═════ Records for this exercise
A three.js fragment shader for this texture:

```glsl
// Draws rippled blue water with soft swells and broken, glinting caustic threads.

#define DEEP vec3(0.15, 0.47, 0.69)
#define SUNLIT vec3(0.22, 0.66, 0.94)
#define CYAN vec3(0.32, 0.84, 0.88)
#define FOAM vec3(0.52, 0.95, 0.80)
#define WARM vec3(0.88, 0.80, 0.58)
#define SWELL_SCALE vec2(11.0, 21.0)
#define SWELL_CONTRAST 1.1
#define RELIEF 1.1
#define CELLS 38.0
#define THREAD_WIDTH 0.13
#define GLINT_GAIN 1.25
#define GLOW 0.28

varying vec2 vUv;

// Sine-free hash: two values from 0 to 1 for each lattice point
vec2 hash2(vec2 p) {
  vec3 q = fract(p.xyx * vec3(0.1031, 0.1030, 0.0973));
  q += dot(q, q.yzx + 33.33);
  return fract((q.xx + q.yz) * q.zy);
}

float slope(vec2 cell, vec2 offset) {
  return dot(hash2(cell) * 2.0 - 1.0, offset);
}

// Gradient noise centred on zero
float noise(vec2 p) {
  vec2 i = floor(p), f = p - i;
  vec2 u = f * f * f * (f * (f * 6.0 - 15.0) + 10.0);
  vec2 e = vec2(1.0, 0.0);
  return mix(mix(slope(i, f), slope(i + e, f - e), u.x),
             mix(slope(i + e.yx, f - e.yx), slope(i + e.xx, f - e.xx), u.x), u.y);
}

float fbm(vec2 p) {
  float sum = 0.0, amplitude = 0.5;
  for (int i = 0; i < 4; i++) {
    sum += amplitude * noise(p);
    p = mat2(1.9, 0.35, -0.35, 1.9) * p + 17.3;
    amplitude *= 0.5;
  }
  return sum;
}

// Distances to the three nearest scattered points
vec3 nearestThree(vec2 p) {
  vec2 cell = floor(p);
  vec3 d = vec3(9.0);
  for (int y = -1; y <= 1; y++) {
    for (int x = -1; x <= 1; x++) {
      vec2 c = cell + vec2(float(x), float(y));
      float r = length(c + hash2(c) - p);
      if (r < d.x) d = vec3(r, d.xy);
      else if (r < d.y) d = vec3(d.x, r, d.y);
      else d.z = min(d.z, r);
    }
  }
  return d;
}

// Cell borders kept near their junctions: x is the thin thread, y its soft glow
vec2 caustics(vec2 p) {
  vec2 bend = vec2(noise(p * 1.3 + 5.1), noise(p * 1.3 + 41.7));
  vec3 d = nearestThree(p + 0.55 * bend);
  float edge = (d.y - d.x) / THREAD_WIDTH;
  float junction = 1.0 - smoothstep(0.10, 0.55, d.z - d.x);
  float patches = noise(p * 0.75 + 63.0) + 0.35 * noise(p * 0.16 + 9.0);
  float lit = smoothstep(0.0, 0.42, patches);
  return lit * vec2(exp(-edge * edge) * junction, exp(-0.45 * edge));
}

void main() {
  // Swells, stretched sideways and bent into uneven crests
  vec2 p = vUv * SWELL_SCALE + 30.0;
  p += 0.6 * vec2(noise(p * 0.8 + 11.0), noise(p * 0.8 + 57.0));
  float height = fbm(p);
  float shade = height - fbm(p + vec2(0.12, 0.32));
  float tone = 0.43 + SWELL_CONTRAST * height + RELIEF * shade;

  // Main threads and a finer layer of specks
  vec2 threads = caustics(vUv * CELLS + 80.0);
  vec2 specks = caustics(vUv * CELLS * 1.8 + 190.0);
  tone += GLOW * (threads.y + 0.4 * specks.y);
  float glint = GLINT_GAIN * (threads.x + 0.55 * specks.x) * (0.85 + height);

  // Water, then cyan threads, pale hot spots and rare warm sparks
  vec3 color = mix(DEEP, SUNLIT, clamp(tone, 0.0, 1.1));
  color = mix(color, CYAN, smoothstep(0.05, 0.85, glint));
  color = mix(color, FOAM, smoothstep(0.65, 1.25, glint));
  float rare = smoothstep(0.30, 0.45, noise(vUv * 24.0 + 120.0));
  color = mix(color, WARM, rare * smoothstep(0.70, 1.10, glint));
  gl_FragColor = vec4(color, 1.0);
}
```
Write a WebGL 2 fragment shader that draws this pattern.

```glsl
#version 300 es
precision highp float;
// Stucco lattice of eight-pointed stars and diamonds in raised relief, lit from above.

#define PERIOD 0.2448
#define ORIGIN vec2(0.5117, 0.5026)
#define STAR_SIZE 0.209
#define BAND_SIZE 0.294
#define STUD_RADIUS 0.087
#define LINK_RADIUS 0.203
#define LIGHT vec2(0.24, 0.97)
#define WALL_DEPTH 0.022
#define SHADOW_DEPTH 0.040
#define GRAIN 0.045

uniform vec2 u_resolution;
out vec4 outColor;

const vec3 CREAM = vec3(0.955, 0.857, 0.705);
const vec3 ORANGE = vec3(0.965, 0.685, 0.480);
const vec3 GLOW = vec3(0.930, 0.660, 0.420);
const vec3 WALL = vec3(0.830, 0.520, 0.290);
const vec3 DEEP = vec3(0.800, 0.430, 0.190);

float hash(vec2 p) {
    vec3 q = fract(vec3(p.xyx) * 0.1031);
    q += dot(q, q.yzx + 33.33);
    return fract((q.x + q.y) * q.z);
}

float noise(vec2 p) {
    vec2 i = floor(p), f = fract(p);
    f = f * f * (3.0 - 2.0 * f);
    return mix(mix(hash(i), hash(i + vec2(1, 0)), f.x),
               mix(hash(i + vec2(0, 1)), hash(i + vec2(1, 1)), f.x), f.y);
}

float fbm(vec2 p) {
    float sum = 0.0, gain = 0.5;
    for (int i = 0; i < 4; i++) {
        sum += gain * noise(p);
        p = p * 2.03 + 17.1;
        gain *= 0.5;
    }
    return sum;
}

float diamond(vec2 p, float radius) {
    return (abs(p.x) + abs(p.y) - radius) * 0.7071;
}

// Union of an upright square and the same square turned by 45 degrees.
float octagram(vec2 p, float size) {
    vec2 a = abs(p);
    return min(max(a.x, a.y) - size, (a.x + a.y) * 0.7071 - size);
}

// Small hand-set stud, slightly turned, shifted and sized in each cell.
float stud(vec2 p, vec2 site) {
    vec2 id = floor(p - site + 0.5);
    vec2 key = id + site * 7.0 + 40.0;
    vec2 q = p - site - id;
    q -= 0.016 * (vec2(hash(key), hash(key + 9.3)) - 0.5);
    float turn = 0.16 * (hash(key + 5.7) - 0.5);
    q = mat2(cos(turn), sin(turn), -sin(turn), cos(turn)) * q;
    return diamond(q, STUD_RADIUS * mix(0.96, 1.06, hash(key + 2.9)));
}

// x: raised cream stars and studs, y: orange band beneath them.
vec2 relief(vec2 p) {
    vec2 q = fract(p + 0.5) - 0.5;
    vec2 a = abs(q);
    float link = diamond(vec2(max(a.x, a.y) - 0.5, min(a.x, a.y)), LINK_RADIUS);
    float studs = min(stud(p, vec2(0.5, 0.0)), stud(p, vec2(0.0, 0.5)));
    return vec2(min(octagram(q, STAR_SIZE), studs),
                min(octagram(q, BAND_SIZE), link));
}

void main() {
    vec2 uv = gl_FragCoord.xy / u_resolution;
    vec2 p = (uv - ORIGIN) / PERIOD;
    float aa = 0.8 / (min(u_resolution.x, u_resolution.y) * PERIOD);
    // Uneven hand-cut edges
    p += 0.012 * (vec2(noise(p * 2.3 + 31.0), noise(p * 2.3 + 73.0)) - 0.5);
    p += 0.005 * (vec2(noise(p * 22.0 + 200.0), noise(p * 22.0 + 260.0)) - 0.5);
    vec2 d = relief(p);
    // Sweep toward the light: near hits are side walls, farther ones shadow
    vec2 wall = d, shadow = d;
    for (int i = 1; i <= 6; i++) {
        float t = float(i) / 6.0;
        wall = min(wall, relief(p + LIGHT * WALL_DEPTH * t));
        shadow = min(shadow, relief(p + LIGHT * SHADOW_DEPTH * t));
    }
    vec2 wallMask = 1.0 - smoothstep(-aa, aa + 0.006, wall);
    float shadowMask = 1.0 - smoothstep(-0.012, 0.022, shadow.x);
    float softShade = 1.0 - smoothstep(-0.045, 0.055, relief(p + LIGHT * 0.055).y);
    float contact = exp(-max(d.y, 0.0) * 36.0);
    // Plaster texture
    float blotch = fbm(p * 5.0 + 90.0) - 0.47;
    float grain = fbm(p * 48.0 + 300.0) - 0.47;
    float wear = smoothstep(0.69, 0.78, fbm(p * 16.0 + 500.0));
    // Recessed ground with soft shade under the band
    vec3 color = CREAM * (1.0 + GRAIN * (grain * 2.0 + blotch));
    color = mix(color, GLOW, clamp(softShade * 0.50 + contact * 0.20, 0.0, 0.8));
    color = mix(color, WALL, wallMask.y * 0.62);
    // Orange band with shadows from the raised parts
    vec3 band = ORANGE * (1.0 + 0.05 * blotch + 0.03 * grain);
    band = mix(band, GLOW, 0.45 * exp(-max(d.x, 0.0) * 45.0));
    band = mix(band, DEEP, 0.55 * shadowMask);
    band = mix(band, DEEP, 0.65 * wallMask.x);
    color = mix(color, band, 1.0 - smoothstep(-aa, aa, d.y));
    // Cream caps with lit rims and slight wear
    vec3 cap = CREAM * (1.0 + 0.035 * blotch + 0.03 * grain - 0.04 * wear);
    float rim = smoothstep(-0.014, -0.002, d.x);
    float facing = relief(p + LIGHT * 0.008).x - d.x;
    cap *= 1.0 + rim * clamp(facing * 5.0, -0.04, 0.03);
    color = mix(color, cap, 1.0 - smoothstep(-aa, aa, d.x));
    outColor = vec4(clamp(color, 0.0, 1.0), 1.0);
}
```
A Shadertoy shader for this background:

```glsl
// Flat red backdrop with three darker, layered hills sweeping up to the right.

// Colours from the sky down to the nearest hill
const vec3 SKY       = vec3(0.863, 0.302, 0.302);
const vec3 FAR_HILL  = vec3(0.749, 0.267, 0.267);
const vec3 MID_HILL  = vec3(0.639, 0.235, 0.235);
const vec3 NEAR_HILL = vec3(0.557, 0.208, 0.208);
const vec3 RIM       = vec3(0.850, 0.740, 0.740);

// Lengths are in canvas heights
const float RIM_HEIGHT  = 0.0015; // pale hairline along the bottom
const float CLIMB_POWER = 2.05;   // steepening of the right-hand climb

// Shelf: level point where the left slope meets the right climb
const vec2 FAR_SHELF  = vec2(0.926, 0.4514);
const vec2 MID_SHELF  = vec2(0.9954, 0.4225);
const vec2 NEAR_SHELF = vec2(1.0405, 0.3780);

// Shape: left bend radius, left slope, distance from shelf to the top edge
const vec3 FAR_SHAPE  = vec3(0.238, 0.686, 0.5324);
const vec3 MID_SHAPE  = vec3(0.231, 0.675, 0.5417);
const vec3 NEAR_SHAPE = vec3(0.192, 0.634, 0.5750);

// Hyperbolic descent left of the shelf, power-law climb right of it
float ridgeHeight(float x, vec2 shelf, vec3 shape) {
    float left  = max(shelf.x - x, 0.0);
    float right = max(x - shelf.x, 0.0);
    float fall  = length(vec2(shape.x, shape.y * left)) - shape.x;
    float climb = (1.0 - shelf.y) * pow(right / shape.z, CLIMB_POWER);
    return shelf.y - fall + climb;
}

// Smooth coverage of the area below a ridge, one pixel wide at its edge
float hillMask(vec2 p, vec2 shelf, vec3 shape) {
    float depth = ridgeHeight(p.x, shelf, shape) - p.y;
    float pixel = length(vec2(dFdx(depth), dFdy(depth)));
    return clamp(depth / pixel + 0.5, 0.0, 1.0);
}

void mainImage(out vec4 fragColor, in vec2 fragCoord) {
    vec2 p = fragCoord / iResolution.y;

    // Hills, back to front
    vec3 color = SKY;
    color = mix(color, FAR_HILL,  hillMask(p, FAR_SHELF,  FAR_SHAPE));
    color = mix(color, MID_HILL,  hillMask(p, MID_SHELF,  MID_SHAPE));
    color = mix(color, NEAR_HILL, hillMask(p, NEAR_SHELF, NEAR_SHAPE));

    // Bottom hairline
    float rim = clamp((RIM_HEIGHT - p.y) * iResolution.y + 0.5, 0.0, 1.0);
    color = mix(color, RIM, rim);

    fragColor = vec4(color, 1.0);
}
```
══════════
_Directions_
Wherever the string "clamp" appears in the entries above, return the line it appears on.

_Solution to this task_
  vec3 color = mix(DEEP, SUNLIT, clamp(tone, 0.0, 1.1));
    color = mix(color, GLOW, clamp(softShade * 0.50 + contact * 0.20, 0.0, 0.8));
    cap *= 1.0 + rim * clamp(facing * 5.0, -0.04, 0.03);
    outColor = vec4(clamp(color, 0.0, 1.0), 1.0);
    return clamp(depth / pixel + 0.5, 0.0, 1.0);
    float rim = clamp((RIM_HEIGHT - p.y) * iResolution.y + 0.5, 0.0, 1.0);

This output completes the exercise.